The

Grammys

She has supported the Dreamers openly and has shared her immigration story many times. At the 2018 Grammys, Camila took the stage and said this:

I am so proud to be Cuban-Mexican. This country was built on immigrants. People who were brave enough to start over. How strong we are to leave behind everything we know in hopes of something better. We are not fearless, we just have dreams bigger than our fears. We jump. We run. We swim, we move mountains, we do whatever it takes. And so next time, when anybody wants to tell you they want to build a "wall" on our border, remember behind that wall is struggle, determination, hunger. Behind that wall, could be the next cure for cancer, the next scientist, the next artist, the next drummer, the next anything they work hard enough to become.

Camila Cabello and her family tell the story themselves. 12

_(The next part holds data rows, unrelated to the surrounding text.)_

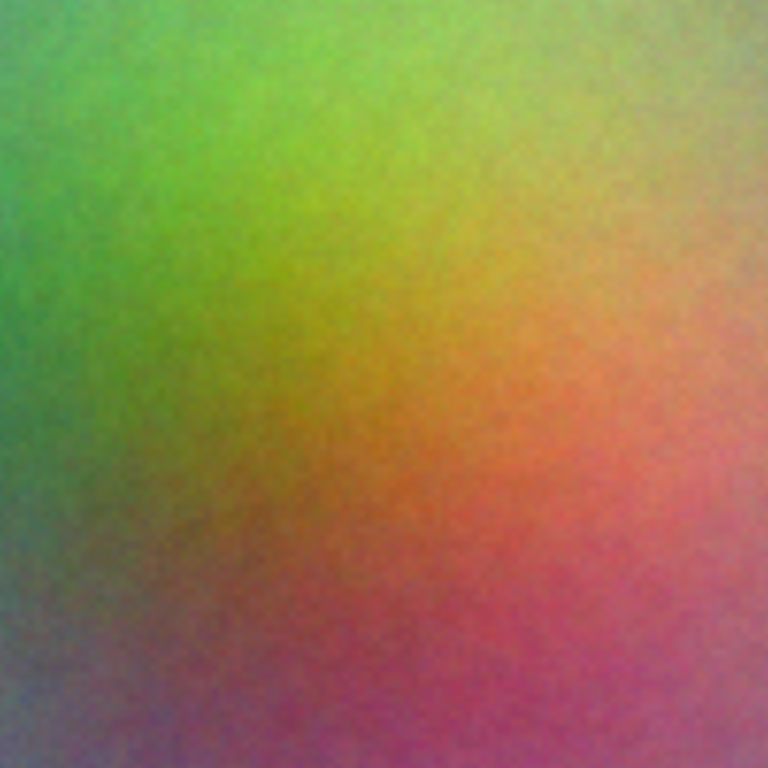
Write a Shadertoy shader that draws this background.

```glsl
const float PI = 3.14159265;

// Three independent random values per lattice point, in 0..1
vec3 hash3(vec2 cell) {
    vec3 p = fract(cell.xyx * vec3(0.1031, 0.1030, 0.0973));
    p += dot(p, p.yxz + 33.33);
    return fract((p.xxy + p.yzz) * p.zyx);
}

// Smooth coloured value noise, centred on zero
vec3 colourNoise(vec2 p) {
    vec2 cell = floor(p);
    vec2 f = fract(p);
    f = f * f * (3.0 - 2.0 * f);
    vec3 low = mix(hash3(cell), hash3(cell + vec2(1.0, 0.0)), f.x);
    vec3 high = mix(hash3(cell + vec2(0.0, 1.0)), hash3(cell + vec2(1.0, 1.0)), f.x);
    return mix(low, high, f.y) - 0.5;
}

// Octaves of grain, each half as fine as the last
vec3 grain(vec2 uv, float cells, float strength, float gain) {
    vec3 total = vec3(0.0);
    for (int octave = 0; octave < 3; octave++) {
        total += strength * colourNoise(uv * cells + 17.37 * float(octave));
        cells *= 0.5;
        strength *= gain;
    }
    return total;
}

// Wave along one axis whose strength swells with the given bump
float swellingWave(float phase, float bump, float edgeAmp, float swell) {
    return sin(phase) * (edgeAmp + swell * bump);
}

// Soft well: floorLevel at the centre, rising to floorLevel + rise
float softWell(vec2 p, vec2 centre, float tightness, float floorLevel, float rise) {
    vec2 d = p - centre;
    return floorLevel + rise * (1.0 - exp(-tightness * dot(d, d)));
}

// Red grows rightwards, green upwards, blue outwards
vec3 colourField(vec2 uv) {
    vec2 bump = sin(PI * uv);
    float red = 0.50 + 0.035 * bump.y
              + swellingWave(3.4 * (uv.x - 0.35), bump.y * bump.y, 0.14, 0.16);
    float green = 0.515 + swellingWave(3.6 * (uv.y - 0.51), bump.x, 0.14, 0.13);
    float blue = softWell(uv, vec2(0.37, 0.53), 5.0, 0.095, 0.39);
    return vec3(red, green, blue);
}

void mainImage(out vec4 fragColor, in vec2 fragCoord) {
    vec2 uv = fragCoord / iResolution.xy;
    vec3 colour = colourField(uv) + grain(uv, 100.0, 0.045, 0.8);
    fragColor = vec4(clamp(colour, 0.0, 1.0), 1.0);
}
```
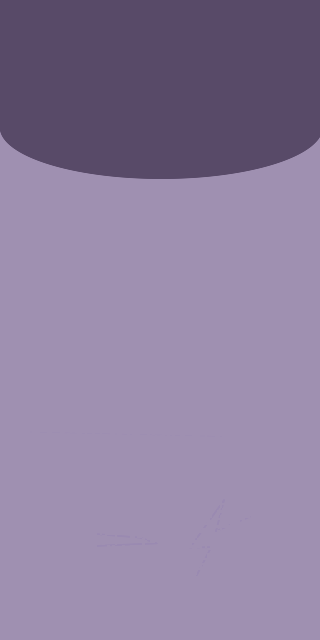
A Shadertoy shader for this background:

```glsl
// A flat lilac field under a dark plum cap with an elliptical lower rim.
// The cap is a rectangle joined to an ellipse; barely visible broken strokes
// near the bottom are line-segment distances thinned by a hash.

float hash(vec2 p) {
    return fract(sin(dot(p, vec2(127.1, 311.7))) * 43758.5453);
}

float segment(vec2 p, vec2 a, vec2 b) {
    vec2 ab = b - a;
    return length(p - a - ab * clamp(dot(p - a, ab) / dot(ab, ab), 0.0, 1.0));
}

// Approximate signed distance to an axis-aligned ellipse
float ellipse(vec2 p, vec2 radii) {
    float k = length(p / radii);
    return k * (k - 1.0) / max(length(p / (radii * radii)), 0.0001);
}

void mainImage(out vec4 fragColor, in vec2 fragCoord) {
    // Canvas width is one unit; the height is two
    vec2 p = fragCoord / iResolution.y * 2.0;
    float pixel = 2.0 / iResolution.y;

    vec3 lilac = vec3(0.624, 0.565, 0.694);
    vec3 plum = vec3(0.345, 0.290, 0.408);
    vec3 violet = vec3(0.590, 0.525, 0.695);

    // Jagged bolt
    float bolt = segment(p, vec2(0.70, 0.437), vec2(0.594, 0.289));
    bolt = min(bolt, segment(p, vec2(0.594, 0.289), vec2(0.66, 0.29)));
    bolt = min(bolt, segment(p, vec2(0.66, 0.29), vec2(0.615, 0.203)));
    bolt = min(bolt, segment(p, vec2(0.70, 0.437), vec2(0.675, 0.34)));
    bolt = min(bolt, segment(p, vec2(0.675, 0.34), vec2(0.78, 0.385)));

    // Thin wedge to its left
    float wedge = segment(p, vec2(0.30, 0.331), vec2(0.437, 0.32));
    wedge = min(wedge, segment(p, vec2(0.437, 0.32), vec2(0.49, 0.302)));
    wedge = min(wedge, segment(p, vec2(0.30, 0.294), vec2(0.49, 0.302)));

    // Broken, faint strokes
    float gaps = step(0.5, hash(floor(p * 128.0)));
    float stroke = 1.0 - smoothstep(0.0015, 0.0015 + pixel, min(bolt, wedge));
    float scratch = segment(p, vec2(0.09, 0.65), vec2(0.70, 0.636));
    float dash = (1.0 - smoothstep(0.0, pixel, scratch)) * 0.4;
    vec3 color = mix(lilac, violet, max(stroke, dash) * gaps * 0.6);

    // Dark cap with the curved rim
    vec2 q = p - vec2(0.504, 1.602);
    float cap = min(ellipse(q, vec2(0.505, 0.1615)), max(-q.y, abs(q.x) - 0.505));
    color = mix(color, plum, 1.0 - smoothstep(-0.5 * pixel, 0.5 * pixel, cap));

    fragColor = vec4(color, 1.0);
}
```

YouTube's Camila Cabello: Made in Miami is quite telling and it has the best home videos of the Cabello family. So inspiring.